WHAT THE EXERCISE ASKS
Below are some entries. Copy each line in them that holds "opacity".

----- INPUT DATA -----

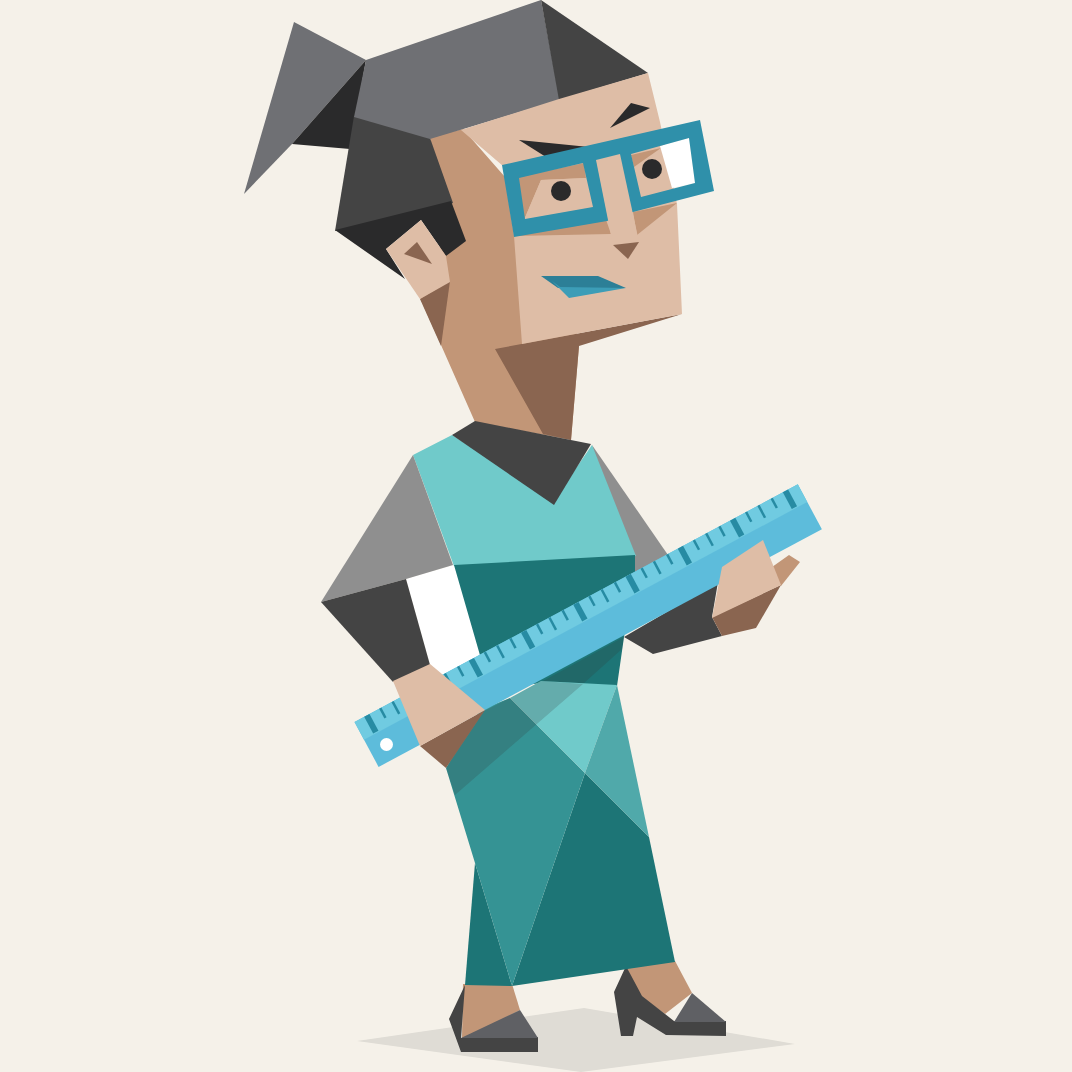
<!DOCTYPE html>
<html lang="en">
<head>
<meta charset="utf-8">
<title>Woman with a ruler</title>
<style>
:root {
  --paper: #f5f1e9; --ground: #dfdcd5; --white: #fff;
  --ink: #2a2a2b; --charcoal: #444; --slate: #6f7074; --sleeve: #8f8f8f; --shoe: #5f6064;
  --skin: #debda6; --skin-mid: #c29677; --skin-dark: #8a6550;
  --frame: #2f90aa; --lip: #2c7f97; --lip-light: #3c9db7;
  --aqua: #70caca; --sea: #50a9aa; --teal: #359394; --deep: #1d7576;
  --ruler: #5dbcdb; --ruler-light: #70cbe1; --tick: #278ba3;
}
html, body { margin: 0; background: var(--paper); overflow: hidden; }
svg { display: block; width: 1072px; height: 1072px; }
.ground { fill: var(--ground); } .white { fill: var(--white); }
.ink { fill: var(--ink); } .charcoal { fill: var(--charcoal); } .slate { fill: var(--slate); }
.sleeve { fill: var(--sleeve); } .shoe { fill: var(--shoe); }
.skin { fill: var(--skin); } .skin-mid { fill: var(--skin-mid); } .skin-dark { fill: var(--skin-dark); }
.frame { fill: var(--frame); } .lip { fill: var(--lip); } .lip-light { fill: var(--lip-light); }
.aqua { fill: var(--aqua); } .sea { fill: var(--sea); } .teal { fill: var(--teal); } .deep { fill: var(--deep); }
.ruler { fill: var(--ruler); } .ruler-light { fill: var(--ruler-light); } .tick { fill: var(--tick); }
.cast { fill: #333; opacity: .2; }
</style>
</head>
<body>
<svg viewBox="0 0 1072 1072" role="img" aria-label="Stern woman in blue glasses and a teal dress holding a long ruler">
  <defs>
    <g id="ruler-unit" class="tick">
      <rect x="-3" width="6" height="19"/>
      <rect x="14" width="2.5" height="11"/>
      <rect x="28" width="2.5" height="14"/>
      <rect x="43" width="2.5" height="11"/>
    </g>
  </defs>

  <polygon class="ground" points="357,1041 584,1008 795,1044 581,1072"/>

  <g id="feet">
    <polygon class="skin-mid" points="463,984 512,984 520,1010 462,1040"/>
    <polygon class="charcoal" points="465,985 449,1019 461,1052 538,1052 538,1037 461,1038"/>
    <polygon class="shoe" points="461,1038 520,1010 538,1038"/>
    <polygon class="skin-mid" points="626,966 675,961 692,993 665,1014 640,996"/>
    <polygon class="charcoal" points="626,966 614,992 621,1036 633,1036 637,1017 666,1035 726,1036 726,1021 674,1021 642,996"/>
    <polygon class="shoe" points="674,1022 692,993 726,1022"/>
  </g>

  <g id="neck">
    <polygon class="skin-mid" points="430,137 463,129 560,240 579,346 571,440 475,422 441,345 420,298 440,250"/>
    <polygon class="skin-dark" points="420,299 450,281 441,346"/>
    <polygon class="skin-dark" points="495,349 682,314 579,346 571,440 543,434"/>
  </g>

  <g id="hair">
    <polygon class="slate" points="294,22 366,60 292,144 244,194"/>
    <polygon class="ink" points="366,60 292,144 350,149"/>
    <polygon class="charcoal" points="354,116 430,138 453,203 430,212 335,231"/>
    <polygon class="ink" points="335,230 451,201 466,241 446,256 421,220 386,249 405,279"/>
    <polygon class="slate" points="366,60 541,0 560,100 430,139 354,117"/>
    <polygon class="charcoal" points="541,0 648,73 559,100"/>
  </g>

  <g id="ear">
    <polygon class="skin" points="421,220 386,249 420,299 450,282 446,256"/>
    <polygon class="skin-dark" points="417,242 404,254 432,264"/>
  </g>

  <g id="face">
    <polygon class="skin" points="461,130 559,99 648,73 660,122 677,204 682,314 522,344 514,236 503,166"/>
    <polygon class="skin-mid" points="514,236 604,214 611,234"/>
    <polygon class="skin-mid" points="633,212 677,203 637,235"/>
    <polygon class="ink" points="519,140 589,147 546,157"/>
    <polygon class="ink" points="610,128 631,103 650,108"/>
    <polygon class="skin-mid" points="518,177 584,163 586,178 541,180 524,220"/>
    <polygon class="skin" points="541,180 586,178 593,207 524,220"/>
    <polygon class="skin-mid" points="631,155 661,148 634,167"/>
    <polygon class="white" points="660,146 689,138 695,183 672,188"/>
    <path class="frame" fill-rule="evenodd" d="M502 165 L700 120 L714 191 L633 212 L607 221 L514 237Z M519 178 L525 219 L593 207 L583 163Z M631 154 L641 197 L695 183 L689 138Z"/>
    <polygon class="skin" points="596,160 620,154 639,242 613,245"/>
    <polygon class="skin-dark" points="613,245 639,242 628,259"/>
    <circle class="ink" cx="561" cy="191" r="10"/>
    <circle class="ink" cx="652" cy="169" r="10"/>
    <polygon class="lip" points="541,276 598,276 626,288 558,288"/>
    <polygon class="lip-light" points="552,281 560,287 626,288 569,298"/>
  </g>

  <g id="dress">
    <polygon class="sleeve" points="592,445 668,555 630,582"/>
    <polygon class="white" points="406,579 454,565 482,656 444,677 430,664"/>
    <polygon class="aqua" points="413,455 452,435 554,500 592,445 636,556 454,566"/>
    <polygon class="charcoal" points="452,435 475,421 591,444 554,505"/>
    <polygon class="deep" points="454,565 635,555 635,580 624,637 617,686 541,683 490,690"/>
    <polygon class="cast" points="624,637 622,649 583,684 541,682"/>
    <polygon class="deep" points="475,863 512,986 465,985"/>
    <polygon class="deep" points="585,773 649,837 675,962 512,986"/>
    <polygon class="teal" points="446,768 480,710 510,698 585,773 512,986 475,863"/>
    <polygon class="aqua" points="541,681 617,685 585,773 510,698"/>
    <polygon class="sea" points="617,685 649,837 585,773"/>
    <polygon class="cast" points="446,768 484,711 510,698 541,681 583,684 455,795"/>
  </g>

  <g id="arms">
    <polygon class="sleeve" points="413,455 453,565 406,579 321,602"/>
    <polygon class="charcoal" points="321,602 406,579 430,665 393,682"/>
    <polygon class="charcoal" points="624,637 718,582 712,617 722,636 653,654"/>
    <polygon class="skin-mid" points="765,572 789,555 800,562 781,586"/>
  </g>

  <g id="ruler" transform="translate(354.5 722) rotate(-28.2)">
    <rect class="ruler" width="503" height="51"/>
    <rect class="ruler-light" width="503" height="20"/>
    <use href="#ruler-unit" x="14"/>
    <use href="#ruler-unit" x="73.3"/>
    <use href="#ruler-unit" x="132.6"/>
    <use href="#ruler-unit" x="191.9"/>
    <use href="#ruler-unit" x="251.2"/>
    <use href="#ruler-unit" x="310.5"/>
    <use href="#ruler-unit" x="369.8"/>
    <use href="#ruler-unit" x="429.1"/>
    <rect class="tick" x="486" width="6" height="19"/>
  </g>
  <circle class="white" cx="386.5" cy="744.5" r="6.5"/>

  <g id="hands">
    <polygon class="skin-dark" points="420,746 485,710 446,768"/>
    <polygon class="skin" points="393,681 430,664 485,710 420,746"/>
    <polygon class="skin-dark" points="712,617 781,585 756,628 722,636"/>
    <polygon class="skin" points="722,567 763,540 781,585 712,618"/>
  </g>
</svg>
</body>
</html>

-----
----- INPUT DATA -----

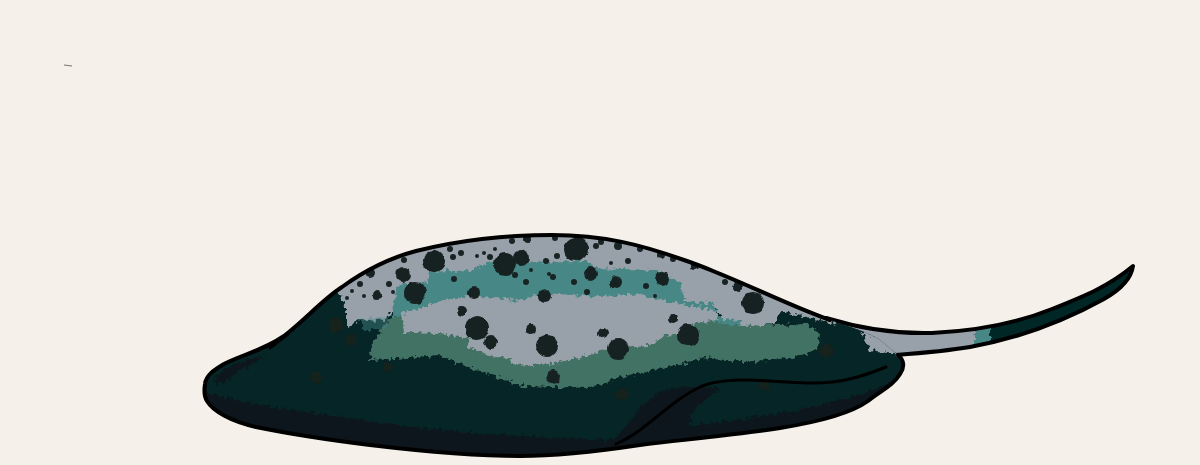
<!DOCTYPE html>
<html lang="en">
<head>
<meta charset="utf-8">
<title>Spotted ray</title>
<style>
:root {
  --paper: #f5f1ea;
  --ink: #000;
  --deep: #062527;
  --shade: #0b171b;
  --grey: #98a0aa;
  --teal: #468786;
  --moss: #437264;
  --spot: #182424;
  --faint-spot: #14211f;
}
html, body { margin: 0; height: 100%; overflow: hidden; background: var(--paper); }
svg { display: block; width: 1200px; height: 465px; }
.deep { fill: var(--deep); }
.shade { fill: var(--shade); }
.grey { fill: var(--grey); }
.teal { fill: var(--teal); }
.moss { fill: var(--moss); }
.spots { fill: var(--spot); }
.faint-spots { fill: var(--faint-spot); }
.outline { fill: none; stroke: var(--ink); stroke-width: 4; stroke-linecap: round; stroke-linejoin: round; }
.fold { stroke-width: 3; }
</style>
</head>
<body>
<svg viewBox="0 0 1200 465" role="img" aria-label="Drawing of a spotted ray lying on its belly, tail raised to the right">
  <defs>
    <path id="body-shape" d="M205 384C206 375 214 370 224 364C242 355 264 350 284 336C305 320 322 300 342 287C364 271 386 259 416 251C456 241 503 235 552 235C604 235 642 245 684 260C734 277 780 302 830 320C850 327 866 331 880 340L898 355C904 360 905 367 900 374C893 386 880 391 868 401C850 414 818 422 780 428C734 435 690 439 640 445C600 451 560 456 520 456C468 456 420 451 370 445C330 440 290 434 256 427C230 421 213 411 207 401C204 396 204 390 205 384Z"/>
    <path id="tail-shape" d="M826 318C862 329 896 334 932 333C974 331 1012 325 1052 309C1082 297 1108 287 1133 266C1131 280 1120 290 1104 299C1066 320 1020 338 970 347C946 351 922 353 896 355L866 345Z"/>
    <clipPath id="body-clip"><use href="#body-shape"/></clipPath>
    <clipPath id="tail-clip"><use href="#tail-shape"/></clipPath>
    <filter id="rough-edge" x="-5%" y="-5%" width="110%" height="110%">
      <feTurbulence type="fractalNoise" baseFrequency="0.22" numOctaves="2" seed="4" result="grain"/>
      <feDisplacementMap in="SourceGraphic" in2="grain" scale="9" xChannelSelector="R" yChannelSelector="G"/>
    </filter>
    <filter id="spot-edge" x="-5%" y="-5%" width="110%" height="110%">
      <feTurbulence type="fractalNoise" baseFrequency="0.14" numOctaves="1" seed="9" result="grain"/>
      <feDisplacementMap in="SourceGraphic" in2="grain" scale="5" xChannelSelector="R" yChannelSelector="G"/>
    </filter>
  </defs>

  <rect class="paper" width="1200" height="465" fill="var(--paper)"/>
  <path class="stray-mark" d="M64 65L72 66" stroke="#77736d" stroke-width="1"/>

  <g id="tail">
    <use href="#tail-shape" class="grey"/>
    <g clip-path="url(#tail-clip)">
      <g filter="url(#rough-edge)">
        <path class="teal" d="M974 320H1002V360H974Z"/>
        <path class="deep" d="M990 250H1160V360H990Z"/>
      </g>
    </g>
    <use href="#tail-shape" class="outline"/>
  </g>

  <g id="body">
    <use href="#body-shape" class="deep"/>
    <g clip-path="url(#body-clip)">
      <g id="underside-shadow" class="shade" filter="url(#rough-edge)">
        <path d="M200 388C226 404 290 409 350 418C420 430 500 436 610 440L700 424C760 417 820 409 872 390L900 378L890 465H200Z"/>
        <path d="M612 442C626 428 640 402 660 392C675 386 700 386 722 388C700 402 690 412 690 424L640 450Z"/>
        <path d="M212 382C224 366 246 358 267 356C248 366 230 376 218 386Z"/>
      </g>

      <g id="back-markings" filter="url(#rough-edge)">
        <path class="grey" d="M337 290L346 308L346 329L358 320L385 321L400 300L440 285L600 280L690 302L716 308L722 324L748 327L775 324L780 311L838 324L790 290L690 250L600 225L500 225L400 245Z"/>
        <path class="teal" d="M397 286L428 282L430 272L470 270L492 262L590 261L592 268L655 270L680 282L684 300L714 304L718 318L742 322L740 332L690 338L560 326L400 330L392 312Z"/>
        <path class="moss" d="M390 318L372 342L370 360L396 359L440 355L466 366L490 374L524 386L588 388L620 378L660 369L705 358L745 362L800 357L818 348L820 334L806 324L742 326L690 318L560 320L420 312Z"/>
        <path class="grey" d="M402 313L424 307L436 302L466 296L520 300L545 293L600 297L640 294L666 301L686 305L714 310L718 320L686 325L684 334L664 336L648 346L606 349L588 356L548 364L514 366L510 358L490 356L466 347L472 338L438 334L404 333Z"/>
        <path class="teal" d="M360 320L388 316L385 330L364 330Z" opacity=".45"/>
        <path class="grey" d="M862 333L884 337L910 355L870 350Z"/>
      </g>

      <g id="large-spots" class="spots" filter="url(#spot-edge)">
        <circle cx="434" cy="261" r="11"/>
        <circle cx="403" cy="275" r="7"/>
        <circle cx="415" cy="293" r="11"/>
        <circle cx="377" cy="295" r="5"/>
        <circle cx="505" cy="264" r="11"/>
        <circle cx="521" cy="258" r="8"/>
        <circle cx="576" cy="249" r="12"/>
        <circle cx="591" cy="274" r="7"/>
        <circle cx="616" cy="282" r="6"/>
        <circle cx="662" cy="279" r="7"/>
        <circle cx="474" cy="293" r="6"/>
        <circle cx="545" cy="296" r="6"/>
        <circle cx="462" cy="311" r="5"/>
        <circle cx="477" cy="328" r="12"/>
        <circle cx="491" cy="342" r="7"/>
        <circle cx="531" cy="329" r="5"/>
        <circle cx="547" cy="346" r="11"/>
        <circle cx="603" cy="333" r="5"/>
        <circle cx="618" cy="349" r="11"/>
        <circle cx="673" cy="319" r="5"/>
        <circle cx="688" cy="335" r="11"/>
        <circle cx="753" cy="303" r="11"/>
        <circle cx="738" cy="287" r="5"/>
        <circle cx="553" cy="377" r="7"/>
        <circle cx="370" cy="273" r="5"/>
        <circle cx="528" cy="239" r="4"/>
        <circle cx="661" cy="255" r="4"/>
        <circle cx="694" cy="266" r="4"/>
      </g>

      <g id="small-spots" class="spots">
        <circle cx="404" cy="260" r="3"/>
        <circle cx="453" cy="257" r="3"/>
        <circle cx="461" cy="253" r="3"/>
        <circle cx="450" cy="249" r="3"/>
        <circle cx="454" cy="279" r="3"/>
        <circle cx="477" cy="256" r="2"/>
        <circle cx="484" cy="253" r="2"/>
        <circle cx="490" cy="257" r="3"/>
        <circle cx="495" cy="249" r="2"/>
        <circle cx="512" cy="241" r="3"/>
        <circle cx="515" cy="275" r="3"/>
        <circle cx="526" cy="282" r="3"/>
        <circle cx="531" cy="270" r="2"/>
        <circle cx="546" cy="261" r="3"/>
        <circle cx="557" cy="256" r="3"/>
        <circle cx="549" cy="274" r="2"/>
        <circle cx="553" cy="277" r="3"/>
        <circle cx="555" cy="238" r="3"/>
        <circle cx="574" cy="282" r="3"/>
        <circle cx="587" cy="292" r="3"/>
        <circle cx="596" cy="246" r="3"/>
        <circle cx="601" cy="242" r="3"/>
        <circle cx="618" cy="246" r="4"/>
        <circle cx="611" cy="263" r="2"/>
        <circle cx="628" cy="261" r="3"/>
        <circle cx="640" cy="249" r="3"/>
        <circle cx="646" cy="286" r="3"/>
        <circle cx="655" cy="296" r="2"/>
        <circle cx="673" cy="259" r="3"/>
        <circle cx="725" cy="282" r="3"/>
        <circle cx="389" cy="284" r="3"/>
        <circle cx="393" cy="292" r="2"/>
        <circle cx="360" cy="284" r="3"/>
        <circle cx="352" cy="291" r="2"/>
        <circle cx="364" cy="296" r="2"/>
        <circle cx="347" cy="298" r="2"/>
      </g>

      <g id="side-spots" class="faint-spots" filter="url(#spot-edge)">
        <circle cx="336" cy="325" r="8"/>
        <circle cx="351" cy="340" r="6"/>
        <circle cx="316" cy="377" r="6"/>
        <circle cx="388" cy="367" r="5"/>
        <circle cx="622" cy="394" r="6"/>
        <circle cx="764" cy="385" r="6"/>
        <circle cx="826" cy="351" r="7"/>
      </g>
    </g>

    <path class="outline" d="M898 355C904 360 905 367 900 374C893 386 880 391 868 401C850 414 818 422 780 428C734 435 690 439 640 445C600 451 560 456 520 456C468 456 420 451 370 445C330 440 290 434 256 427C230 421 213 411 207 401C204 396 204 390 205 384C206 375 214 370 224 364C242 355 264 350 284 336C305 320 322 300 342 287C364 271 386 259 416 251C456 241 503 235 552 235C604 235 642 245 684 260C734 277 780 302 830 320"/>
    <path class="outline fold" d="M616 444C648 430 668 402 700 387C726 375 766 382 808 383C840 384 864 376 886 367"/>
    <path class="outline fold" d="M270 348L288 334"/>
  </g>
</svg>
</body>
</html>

-----
----- INPUT DATA -----

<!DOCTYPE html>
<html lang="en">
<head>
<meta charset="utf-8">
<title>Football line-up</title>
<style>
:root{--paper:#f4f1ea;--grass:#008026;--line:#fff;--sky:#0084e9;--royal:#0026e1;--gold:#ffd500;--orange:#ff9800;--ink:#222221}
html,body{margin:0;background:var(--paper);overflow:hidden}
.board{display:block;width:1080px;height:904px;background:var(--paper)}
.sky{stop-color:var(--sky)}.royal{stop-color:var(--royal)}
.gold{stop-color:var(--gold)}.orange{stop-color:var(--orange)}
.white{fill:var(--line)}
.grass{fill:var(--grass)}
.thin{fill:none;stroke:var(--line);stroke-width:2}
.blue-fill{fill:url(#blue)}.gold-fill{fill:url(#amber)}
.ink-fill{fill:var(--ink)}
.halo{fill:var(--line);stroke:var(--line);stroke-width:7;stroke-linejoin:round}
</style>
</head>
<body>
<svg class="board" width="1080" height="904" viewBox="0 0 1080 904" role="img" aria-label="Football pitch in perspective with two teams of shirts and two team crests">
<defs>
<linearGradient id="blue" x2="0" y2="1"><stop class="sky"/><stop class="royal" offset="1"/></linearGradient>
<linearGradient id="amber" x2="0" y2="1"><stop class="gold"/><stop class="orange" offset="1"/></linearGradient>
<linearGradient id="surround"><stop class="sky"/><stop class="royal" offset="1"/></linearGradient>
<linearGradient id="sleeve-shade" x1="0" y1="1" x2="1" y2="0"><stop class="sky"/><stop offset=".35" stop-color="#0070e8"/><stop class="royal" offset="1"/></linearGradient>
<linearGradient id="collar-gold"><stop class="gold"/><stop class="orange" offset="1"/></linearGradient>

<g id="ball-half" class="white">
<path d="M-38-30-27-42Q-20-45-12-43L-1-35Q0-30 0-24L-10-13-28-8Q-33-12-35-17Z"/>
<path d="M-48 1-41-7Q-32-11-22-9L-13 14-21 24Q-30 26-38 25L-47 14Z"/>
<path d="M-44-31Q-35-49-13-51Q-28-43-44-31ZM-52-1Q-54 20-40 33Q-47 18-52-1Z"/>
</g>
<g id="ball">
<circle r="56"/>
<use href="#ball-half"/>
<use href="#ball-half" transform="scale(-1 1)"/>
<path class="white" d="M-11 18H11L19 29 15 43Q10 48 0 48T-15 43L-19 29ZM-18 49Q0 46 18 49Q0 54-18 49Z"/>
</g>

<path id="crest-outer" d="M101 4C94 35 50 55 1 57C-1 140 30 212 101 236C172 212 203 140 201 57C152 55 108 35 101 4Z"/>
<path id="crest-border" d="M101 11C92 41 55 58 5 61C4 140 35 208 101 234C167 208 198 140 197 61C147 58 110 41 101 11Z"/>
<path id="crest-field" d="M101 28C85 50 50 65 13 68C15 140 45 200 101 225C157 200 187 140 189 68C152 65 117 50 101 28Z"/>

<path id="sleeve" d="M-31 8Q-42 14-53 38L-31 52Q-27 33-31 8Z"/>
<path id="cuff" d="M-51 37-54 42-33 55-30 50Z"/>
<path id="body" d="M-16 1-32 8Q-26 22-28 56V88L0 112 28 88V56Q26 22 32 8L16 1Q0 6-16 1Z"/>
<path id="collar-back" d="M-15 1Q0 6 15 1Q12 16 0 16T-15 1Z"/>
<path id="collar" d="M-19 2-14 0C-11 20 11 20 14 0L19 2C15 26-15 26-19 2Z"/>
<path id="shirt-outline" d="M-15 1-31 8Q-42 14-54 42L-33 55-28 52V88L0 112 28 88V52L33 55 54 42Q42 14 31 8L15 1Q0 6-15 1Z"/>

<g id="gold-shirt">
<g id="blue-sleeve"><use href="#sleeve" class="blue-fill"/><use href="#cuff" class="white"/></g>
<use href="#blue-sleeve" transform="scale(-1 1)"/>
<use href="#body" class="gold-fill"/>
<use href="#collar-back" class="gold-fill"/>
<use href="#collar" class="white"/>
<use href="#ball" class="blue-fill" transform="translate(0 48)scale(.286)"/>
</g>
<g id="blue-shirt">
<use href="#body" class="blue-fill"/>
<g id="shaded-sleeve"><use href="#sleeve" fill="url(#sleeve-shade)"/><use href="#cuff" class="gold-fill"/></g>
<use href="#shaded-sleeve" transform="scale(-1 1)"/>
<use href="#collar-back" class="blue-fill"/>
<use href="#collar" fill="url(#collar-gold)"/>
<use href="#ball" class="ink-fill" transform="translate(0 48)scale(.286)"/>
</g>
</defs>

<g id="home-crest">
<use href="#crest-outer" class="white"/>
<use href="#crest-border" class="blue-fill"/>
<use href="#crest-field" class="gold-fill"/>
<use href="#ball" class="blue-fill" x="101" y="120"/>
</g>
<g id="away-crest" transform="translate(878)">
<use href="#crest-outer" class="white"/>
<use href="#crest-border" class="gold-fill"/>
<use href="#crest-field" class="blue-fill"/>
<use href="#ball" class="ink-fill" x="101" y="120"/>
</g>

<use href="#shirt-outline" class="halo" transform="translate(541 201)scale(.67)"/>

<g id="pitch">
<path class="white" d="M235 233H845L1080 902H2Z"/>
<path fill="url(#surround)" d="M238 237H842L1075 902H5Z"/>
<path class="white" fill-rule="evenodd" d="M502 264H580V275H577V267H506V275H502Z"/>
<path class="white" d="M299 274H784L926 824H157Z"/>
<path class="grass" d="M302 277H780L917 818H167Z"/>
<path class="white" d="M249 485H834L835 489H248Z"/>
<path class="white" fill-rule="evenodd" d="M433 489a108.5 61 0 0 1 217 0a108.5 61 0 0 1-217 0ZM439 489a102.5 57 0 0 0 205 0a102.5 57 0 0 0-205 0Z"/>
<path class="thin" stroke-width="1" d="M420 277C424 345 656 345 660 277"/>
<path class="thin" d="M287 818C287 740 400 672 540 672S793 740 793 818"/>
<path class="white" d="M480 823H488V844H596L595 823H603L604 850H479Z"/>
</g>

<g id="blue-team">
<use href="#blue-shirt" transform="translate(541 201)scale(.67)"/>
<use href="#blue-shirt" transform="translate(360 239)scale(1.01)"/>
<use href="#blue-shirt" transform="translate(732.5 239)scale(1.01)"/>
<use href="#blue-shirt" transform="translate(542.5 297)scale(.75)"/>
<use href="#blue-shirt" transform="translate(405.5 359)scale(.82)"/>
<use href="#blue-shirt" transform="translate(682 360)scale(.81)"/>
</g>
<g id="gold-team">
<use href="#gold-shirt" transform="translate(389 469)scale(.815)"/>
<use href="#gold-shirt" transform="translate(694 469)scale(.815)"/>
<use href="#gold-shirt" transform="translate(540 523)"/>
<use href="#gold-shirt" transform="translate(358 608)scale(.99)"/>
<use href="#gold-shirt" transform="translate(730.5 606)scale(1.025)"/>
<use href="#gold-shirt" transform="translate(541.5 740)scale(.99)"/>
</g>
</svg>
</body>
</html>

-----

RESPONSE AREA
.cast { fill: #333; opacity: .2; }
        <path class="teal" d="M360 320L388 316L385 330L364 330Z" opacity=".45"/>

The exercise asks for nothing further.